The Knesset on Wednesday afternoon approved the preliminary vote on a bill to dissolve itself, threatening to plunge Israel into its fourth election in less than two years.
The bill, which passed by 61 votes to 54, requires three additional successful readings in the Knesset before it passes and new elections must be called, giving coalition leaders a chance to resolve their differences that for now are centered around the state budget.
After the vote, the bill was sent to the Knesset House Committee for deliberation. It will then be presented again in the Knesset for the first full vote, after which it will go back to the House Committee in the coming weeks before its second and third plenum votes.
Defense Minister Benny Gantz on Tuesday made a bombshell announcement that his Blue & White party would vote in favor of the bill. He accused his coalition partner Prime Minister Benjamin Netanyahu of consistently misleading the public over a budget row to serve his own political ends.

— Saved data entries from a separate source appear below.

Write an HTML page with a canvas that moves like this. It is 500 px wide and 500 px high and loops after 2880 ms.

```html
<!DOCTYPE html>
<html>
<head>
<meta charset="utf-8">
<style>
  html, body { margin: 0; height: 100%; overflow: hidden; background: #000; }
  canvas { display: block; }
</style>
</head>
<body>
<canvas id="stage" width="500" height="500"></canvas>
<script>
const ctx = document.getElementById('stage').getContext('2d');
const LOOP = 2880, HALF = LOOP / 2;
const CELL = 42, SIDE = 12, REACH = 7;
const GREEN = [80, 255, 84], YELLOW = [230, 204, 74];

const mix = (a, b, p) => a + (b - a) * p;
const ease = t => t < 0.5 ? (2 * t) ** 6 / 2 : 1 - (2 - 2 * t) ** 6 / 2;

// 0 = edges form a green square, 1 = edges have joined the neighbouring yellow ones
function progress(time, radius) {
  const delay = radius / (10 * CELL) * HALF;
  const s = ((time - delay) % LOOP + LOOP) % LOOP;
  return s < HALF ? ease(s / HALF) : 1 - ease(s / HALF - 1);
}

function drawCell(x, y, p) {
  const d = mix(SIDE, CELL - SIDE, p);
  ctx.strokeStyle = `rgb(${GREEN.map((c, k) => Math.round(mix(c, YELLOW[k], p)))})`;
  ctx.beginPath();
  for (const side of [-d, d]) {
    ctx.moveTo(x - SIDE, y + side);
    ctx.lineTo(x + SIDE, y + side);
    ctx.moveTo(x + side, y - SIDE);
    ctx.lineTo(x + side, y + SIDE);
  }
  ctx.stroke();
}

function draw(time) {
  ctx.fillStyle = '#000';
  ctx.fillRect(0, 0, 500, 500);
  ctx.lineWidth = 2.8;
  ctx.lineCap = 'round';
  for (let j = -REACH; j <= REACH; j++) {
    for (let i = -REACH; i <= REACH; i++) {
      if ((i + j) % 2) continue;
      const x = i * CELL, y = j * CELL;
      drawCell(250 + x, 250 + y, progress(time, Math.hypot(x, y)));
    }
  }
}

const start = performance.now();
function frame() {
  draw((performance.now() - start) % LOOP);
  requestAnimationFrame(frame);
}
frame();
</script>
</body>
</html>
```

The unity government has sparred over the structure of the state budget with Netanyahu and his right-wing coalition partners willing to vote only on a very short term version of the 2020 budget, contrary to the coalition agreement that calls for a two-year budget that includes 2021.
If the long-term budget is passed, Netanyahu would no longer have the 2021 budget as a trump card and would be forced to commit to the rotation agreement that would mean Gantz taking over as prime minister next year.
But if the government collapses because a budget has not been passed, Netanyahu would remain as prime minister throughout the three-month election campaign and until a new coalition is formed.
While a motion to dissolve the Knesset proposed by the opposition would normally be voted down automatically by members of the coalition, Blue & White's continued support means it is all but assured to win final approval.
Members of MK Mansour Abbas' Ra'am party, recently allied with the prime minister on various shared interests, skipped the vote. Ra'am is part of the Joint List political alliance, which is currently in opposition. The remainder of the Joint List faction voted in favor of dissolving parliament.
Speaking shortly before entering the Knesset plenum for the vote, Gantz made sure to leave a lifeline for Netanyahu to avoid elections - by approving a two-year state budget as was agreed upon in the coalition deal signed in May.
"If Netanyahu approves the budget, everything will work out," Gantz said. "Anything that prevents elections is a welcome thing. The best solution is for this budget to be passed and for this government to continue to function."
Gantz's former ally turned critic, Opposition Leader Yair Lapid of Yesh Atid, presented the bill in the plenum.
"There is an adult [in charge] but he is not responsible," Lapid said at the onset of the debate. "Whenever there is a problem he throws the responsibility onto someone else. You have left too many of us behind, desperate and alone."
He added the legislation "is not here today as another round of 'just not Bibi'. It is here because it is time to stop the anger, hatred and mismanagement and as long as he is there, it will not stop."
It is unlikely, however, that Netanyahu will be willing to compromise, and his allies have already announced the election campaign has begun as they consider possible dates to hold the national vote.
Those close to the prime minister said the accusations made by Gantz left no recourse but to end the dysfunctional coalition government formed in May after the March 2020 election.
Netanyahu would also benefit by further delaying the budget talks. That would give more time for the coronavirus vaccine to arrive and the economy to begin recovering next year, presumably giving him a better chance in elections.
Opinion polls predict that Netanyahu's Likud Party would still emerge as the largest party in parliament in the next election, but with far fewer seats than it currently has. Gantz's Blue & White has plummeted even further, making it in both their interests to compromise and avoid a new election.
AFP, Associated Press contributed to this report
First published: 14:10, 12.02.20